## [What the task requires]
Repeat the records below exactly. Omit the pictures.

## [Available data]
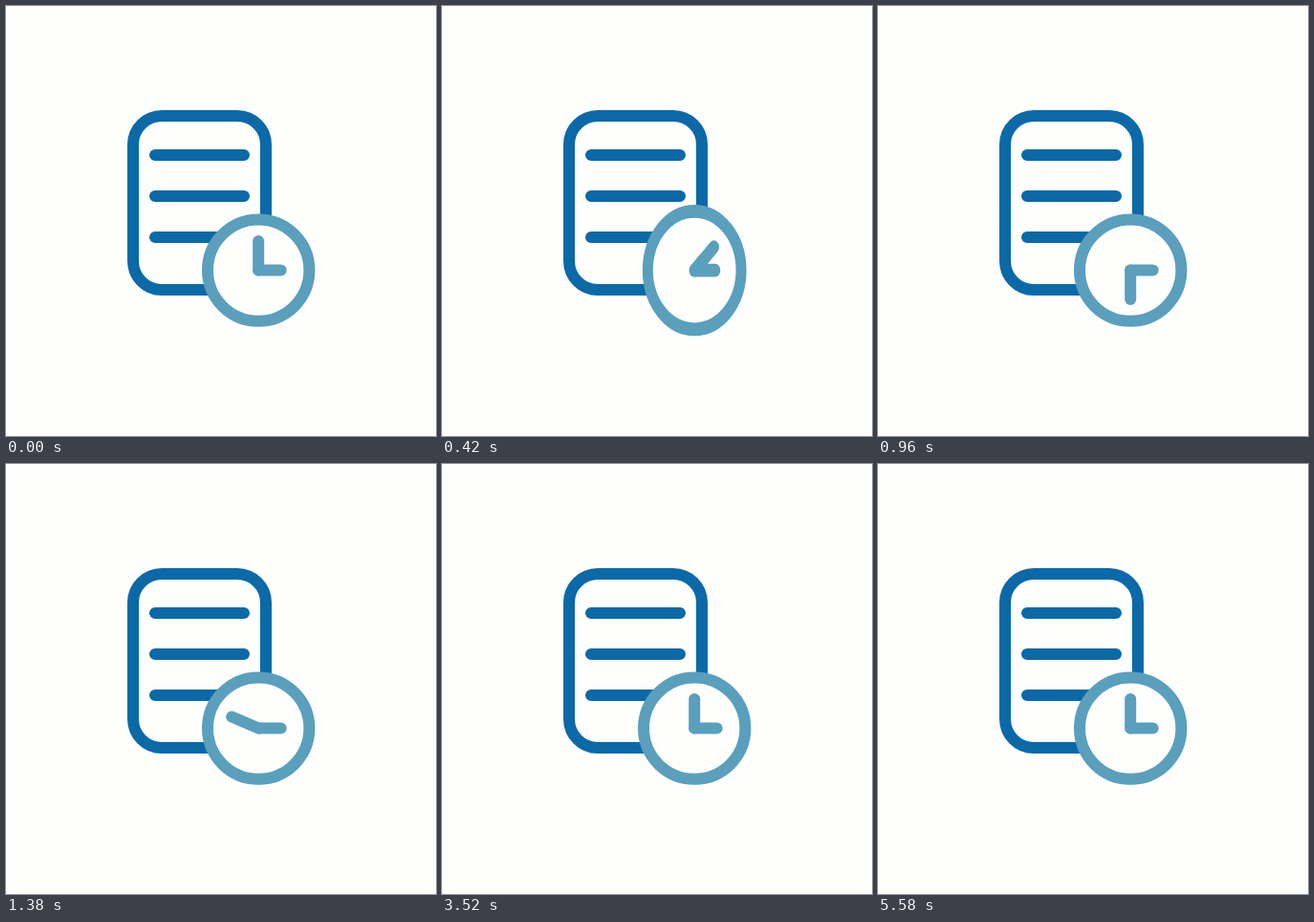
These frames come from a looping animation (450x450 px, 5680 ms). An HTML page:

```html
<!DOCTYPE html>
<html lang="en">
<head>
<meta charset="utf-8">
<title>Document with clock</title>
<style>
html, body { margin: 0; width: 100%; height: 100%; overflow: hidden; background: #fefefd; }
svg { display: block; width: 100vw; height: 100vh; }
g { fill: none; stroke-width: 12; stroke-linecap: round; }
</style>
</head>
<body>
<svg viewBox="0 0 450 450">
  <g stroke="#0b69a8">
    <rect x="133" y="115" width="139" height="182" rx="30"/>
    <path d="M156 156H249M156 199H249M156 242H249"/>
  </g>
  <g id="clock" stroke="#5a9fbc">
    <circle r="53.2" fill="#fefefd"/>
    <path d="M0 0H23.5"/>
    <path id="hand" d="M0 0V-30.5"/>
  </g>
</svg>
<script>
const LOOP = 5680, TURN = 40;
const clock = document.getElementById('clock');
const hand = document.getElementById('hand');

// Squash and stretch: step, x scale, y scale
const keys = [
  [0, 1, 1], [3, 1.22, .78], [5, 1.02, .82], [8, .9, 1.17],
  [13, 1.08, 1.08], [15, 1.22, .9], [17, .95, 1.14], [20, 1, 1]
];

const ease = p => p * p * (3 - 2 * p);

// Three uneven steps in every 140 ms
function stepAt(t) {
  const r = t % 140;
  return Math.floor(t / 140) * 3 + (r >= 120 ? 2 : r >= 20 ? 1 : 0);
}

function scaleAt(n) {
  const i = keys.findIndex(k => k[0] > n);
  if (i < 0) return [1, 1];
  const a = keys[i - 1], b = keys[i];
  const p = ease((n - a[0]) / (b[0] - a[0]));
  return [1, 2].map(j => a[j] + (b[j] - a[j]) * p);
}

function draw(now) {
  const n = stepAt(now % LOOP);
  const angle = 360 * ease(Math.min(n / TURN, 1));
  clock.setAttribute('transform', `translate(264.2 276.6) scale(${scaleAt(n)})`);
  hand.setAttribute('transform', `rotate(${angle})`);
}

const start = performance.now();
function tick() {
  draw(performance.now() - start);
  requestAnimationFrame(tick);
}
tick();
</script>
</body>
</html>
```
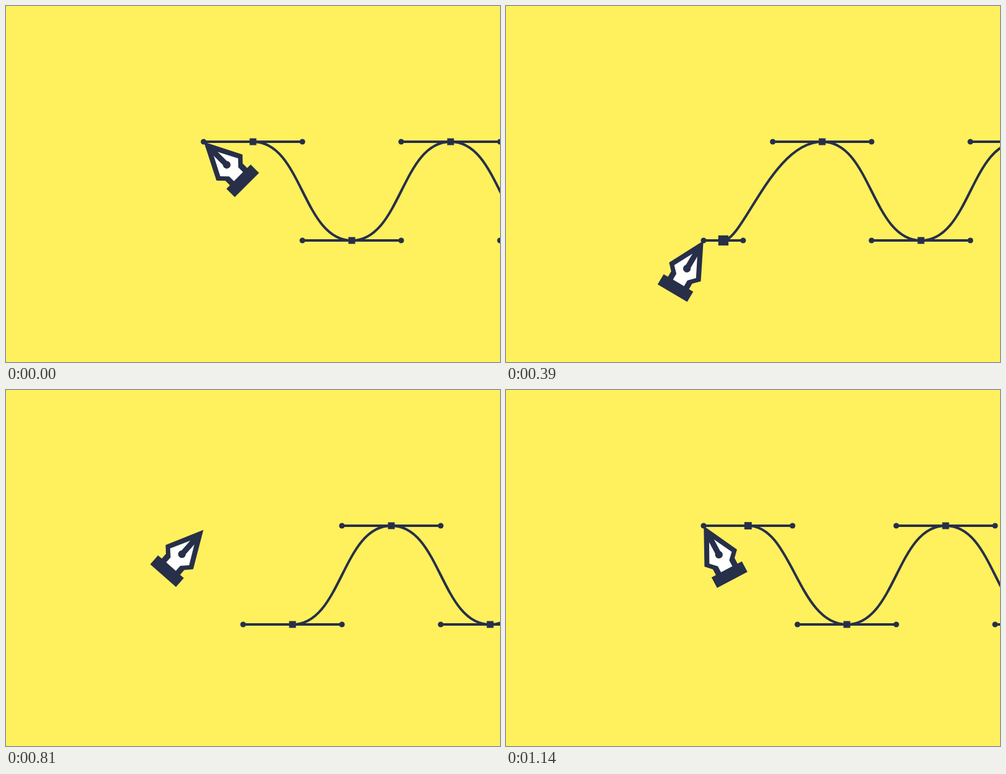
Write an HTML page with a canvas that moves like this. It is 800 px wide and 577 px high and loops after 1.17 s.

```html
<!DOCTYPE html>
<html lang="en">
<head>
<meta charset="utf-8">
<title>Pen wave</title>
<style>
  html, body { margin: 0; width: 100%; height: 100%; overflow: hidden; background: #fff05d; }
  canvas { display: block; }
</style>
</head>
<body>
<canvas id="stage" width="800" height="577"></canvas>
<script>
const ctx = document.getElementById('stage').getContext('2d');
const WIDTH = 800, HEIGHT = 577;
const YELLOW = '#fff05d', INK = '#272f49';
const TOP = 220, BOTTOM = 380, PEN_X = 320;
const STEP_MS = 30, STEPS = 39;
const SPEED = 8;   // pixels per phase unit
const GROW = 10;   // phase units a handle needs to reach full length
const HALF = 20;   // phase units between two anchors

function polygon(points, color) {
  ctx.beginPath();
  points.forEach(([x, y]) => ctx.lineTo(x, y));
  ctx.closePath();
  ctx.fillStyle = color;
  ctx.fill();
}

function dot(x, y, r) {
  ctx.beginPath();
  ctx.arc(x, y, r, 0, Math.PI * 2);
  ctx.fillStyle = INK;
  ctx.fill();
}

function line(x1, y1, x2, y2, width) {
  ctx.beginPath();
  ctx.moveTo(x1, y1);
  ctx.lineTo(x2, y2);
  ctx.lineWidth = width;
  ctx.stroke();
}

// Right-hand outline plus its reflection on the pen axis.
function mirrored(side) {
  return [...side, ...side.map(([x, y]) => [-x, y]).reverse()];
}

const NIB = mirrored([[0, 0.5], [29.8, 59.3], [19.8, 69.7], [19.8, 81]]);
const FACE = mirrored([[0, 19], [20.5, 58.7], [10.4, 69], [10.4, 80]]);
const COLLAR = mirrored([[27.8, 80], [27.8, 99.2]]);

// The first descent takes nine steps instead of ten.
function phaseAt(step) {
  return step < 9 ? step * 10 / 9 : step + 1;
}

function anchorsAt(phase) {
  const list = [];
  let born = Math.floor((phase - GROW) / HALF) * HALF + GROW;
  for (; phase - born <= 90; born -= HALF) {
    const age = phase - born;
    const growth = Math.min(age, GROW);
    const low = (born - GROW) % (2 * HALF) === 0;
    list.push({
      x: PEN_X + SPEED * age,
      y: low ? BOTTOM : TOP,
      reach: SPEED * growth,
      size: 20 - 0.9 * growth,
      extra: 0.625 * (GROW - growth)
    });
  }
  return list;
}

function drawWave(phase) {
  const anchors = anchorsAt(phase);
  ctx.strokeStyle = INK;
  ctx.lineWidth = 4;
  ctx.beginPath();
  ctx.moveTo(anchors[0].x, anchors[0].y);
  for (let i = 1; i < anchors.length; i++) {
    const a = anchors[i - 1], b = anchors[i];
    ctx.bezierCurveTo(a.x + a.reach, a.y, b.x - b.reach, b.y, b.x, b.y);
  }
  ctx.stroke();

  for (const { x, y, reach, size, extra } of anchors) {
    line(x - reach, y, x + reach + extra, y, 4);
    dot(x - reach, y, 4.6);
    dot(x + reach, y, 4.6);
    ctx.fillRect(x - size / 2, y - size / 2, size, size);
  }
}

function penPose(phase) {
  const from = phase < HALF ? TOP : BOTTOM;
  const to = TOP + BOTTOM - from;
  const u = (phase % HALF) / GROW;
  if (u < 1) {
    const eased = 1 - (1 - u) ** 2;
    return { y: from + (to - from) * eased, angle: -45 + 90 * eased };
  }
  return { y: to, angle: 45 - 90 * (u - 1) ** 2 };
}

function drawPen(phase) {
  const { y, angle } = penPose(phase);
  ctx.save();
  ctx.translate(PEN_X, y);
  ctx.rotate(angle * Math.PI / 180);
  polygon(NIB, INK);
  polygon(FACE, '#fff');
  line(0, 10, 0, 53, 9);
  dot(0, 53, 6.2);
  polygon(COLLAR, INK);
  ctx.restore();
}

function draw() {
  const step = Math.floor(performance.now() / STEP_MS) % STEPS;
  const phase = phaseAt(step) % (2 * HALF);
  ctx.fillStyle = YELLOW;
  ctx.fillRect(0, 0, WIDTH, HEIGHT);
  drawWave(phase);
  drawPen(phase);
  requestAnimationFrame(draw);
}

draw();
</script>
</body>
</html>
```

## [Output of the task]
These frames come from a looping animation (450x450 px, 5680 ms). An HTML page:

```html
<!DOCTYPE html>
<html lang="en">
<head>
<meta charset="utf-8">
<title>Document with clock</title>
<style>
html, body { margin: 0; width: 100%; height: 100%; overflow: hidden; background: #fefefd; }
svg { display: block; width: 100vw; height: 100vh; }
g { fill: none; stroke-width: 12; stroke-linecap: round; }
</style>
</head>
<body>
<svg viewBox="0 0 450 450">
  <g stroke="#0b69a8">
    <rect x="133" y="115" width="139" height="182" rx="30"/>
    <path d="M156 156H249M156 199H249M156 242H249"/>
  </g>
  <g id="clock" stroke="#5a9fbc">
    <circle r="53.2" fill="#fefefd"/>
    <path d="M0 0H23.5"/>
    <path id="hand" d="M0 0V-30.5"/>
  </g>
</svg>
<script>
const LOOP = 5680, TURN = 40;
const clock = document.getElementById('clock');
const hand = document.getElementById('hand');

// Squash and stretch: step, x scale, y scale
const keys = [
  [0, 1, 1], [3, 1.22, .78], [5, 1.02, .82], [8, .9, 1.17],
  [13, 1.08, 1.08], [15, 1.22, .9], [17, .95, 1.14], [20, 1, 1]
];

const ease = p => p * p * (3 - 2 * p);

// Three uneven steps in every 140 ms
function stepAt(t) {
  const r = t % 140;
  return Math.floor(t / 140) * 3 + (r >= 120 ? 2 : r >= 20 ? 1 : 0);
}

function scaleAt(n) {
  const i = keys.findIndex(k => k[0] > n);
  if (i < 0) return [1, 1];
  const a = keys[i - 1], b = keys[i];
  const p = ease((n - a[0]) / (b[0] - a[0]));
  return [1, 2].map(j => a[j] + (b[j] - a[j]) * p);
}

function draw(now) {
  const n = stepAt(now % LOOP);
  const angle = 360 * ease(Math.min(n / TURN, 1));
  clock.setAttribute('transform', `translate(264.2 276.6) scale(${scaleAt(n)})`);
  hand.setAttribute('transform', `rotate(${angle})`);
}

const start = performance.now();
function tick() {
  draw(performance.now() - start);
  requestAnimationFrame(tick);
}
tick();
</script>
</body>
</html>
```
Write an HTML page with a canvas that moves like this. It is 800 px wide and 577 px high and loops after 1.17 s.

```html
<!DOCTYPE html>
<html lang="en">
<head>
<meta charset="utf-8">
<title>Pen wave</title>
<style>
  html, body { margin: 0; width: 100%; height: 100%; overflow: hidden; background: #fff05d; }
  canvas { display: block; }
</style>
</head>
<body>
<canvas id="stage" width="800" height="577"></canvas>
<script>
const ctx = document.getElementById('stage').getContext('2d');
const WIDTH = 800, HEIGHT = 577;
const YELLOW = '#fff05d', INK = '#272f49';
const TOP = 220, BOTTOM = 380, PEN_X = 320;
const STEP_MS = 30, STEPS = 39;
const SPEED = 8;   // pixels per phase unit
const GROW = 10;   // phase units a handle needs to reach full length
const HALF = 20;   // phase units between two anchors

function polygon(points, color) {
  ctx.beginPath();
  points.forEach(([x, y]) => ctx.lineTo(x, y));
  ctx.closePath();
  ctx.fillStyle = color;
  ctx.fill();
}

function dot(x, y, r) {
  ctx.beginPath();
  ctx.arc(x, y, r, 0, Math.PI * 2);
  ctx.fillStyle = INK;
  ctx.fill();
}

function line(x1, y1, x2, y2, width) {
  ctx.beginPath();
  ctx.moveTo(x1, y1);
  ctx.lineTo(x2, y2);
  ctx.lineWidth = width;
  ctx.stroke();
}

// Right-hand outline plus its reflection on the pen axis.
function mirrored(side) {
  return [...side, ...side.map(([x, y]) => [-x, y]).reverse()];
}

const NIB = mirrored([[0, 0.5], [29.8, 59.3], [19.8, 69.7], [19.8, 81]]);
const FACE = mirrored([[0, 19], [20.5, 58.7], [10.4, 69], [10.4, 80]]);
const COLLAR = mirrored([[27.8, 80], [27.8, 99.2]]);

// The first descent takes nine steps instead of ten.
function phaseAt(step) {
  return step < 9 ? step * 10 / 9 : step + 1;
}

function anchorsAt(phase) {
  const list = [];
  let born = Math.floor((phase - GROW) / HALF) * HALF + GROW;
  for (; phase - born <= 90; born -= HALF) {
    const age = phase - born;
    const growth = Math.min(age, GROW);
    const low = (born - GROW) % (2 * HALF) === 0;
    list.push({
      x: PEN_X + SPEED * age,
      y: low ? BOTTOM : TOP,
      reach: SPEED * growth,
      size: 20 - 0.9 * growth,
      extra: 0.625 * (GROW - growth)
    });
  }
  return list;
}

function drawWave(phase) {
  const anchors = anchorsAt(phase);
  ctx.strokeStyle = INK;
  ctx.lineWidth = 4;
  ctx.beginPath();
  ctx.moveTo(anchors[0].x, anchors[0].y);
  for (let i = 1; i < anchors.length; i++) {
    const a = anchors[i - 1], b = anchors[i];
    ctx.bezierCurveTo(a.x + a.reach, a.y, b.x - b.reach, b.y, b.x, b.y);
  }
  ctx.stroke();

  for (const { x, y, reach, size, extra } of anchors) {
    line(x - reach, y, x + reach + extra, y, 4);
    dot(x - reach, y, 4.6);
    dot(x + reach, y, 4.6);
    ctx.fillRect(x - size / 2, y - size / 2, size, size);
  }
}

function penPose(phase) {
  const from = phase < HALF ? TOP : BOTTOM;
  const to = TOP + BOTTOM - from;
  const u = (phase % HALF) / GROW;
  if (u < 1) {
    const eased = 1 - (1 - u) ** 2;
    return { y: from + (to - from) * eased, angle: -45 + 90 * eased };
  }
  return { y: to, angle: 45 - 90 * (u - 1) ** 2 };
}

function drawPen(phase) {
  const { y, angle } = penPose(phase);
  ctx.save();
  ctx.translate(PEN_X, y);
  ctx.rotate(angle * Math.PI / 180);
  polygon(NIB, INK);
  polygon(FACE, '#fff');
  line(0, 10, 0, 53, 9);
  dot(0, 53, 6.2);
  polygon(COLLAR, INK);
  ctx.restore();
}

function draw() {
  const step = Math.floor(performance.now() / STEP_MS) % STEPS;
  const phase = phaseAt(step) % (2 * HALF);
  ctx.fillStyle = YELLOW;
  ctx.fillRect(0, 0, WIDTH, HEIGHT);
  drawWave(phase);
  drawPen(phase);
  requestAnimationFrame(draw);
}

draw();
</script>
</body>
</html>
```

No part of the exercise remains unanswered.